The Houston Rescue & Restore Coalition organizes bus tours to raise awareness of the human trafficking problem in Houston, a FSFN correspondent took a ride on one the bus tours and reported on how the HRRC points out how to identify areas where human trafficking is taking place:
Although largely a hidden crime, it is possible to detect the red flags of human trafficking from a distance. Traveling down main roads, Houston Rescue and Restore staffers point out street prostitution tracks, parks frequented by teenage runaways, and a day labor site where workers have been tricked out of their pay. But most of the sites flagged on the tour advertise as “spas” or “modeling studios” and have blacked-out windows, barred doors, security cameras, and neon signs stating they're open 24 hours a day. Many are concentrated in one area
While many of the victims of human trafficking are brought to the United States slaves, some of those who become victims are undocumented immigrants. According to the report there are undocumented immigrants who may be forced into prostitution or forced into other work to pay off a debt from being smuggled across the border. Also, teenage runaways are susceptible to falling victim to human trafficking; traffickers will recruit young women by providing security, affection, and generosity before they commercializing their victims.
How bad is the human trafficking problem in Houston? The largest human trafficking case in the history of the continental United States took place in Houston: US vs. Mondragon, over 100 women rescued after being forced into labor. The alternative newspaper Houston Press recently reported on the prosecution of human traffickers for including sex trafficking of children, sex trafficking by force and the transportation and coercion of minors.
According to statistics compiled by the Polaris Project, throughout the world 27 million people are affected by the modern day slavery that is human trafficking and 800,000 are trafficked across international borders every year. Of the victims approximately 80% are female, 50% are children, and 70% are forced into prostitution. The total yearly profits generated from human trafficking are $32 billion.

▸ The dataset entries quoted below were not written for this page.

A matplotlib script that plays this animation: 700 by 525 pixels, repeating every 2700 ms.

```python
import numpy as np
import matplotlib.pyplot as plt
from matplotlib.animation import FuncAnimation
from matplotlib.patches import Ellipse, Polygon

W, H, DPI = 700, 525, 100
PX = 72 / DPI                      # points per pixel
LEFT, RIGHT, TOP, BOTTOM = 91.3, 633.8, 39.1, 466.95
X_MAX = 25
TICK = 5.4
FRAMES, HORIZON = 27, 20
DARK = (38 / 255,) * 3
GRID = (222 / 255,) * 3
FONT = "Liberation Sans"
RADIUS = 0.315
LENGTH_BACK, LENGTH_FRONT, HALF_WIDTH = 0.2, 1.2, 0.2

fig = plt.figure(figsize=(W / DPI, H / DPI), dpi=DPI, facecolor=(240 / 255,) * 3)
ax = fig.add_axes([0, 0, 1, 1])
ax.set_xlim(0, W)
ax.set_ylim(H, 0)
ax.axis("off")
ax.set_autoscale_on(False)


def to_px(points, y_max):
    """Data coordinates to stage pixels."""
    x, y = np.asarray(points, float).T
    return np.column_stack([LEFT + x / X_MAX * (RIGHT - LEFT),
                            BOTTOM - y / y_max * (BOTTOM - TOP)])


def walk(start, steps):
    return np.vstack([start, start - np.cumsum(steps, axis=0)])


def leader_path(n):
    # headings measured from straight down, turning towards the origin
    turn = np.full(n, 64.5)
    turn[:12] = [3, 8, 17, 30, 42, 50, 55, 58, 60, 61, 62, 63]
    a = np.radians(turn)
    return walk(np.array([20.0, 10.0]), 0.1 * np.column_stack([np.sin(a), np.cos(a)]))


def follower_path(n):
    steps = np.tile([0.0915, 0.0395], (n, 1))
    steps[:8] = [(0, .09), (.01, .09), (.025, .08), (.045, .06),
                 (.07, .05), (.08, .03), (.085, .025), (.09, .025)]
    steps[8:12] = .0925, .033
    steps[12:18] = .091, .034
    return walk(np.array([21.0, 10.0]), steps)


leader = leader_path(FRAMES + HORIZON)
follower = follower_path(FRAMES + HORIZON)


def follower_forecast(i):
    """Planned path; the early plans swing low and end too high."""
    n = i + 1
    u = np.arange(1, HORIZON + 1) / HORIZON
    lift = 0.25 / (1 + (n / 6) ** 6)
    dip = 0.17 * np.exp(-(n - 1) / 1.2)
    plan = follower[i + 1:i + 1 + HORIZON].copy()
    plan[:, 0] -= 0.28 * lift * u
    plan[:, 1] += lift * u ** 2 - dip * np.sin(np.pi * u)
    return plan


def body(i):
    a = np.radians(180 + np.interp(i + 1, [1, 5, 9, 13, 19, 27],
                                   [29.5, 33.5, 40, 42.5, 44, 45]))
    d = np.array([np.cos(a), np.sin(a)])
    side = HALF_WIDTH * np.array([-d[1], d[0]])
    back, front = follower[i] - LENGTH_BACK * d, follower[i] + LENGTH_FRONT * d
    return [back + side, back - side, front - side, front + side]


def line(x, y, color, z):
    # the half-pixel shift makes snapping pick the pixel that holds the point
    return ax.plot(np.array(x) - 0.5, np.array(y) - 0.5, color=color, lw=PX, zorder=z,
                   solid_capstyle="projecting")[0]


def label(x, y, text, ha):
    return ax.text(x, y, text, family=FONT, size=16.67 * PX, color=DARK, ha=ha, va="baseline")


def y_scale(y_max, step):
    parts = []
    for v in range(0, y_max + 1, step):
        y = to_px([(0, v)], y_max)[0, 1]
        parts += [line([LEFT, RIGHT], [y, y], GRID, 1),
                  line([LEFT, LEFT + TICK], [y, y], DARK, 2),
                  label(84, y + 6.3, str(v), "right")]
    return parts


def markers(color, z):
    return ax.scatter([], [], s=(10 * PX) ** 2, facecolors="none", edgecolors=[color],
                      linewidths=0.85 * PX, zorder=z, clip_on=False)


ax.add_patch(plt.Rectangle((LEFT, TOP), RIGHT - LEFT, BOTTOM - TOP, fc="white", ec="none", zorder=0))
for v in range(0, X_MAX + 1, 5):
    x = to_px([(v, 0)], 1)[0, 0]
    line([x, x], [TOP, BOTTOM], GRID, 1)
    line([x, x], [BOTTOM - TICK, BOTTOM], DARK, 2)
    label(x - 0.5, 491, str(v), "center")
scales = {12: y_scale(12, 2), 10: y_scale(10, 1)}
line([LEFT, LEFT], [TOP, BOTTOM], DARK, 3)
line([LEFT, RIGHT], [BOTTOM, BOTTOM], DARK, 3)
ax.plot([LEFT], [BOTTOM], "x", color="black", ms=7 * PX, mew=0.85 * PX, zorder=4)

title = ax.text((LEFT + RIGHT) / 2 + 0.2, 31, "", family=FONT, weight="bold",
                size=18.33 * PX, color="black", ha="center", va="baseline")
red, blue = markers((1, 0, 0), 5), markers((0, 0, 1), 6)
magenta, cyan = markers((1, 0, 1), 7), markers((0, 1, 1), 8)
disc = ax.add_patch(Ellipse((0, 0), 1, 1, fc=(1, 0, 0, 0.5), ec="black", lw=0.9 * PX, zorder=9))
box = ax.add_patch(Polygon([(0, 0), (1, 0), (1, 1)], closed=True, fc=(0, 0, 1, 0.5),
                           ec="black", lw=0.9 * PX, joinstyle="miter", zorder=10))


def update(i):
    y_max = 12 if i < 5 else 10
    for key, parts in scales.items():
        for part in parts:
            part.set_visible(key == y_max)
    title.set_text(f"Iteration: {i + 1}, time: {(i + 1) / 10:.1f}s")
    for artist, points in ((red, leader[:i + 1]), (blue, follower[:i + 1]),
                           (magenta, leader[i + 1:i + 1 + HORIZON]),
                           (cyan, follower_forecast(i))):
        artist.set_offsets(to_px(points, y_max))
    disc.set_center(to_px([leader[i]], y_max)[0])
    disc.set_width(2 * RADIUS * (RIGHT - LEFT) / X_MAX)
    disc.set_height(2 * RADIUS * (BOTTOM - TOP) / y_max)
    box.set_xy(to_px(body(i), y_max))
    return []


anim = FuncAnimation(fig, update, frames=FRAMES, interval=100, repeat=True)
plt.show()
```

Human trafficking is going to remain a significant problem because despite the startling statistics the problem of modern day slavery has not received significant media coverage. Because the victims are so often immigrants, and many times undocumented immigrants, it is easy for people to remain ambivalent about the problem. Over 140 years after slavery was ended in Texas on June 19th a modern day slavery continues.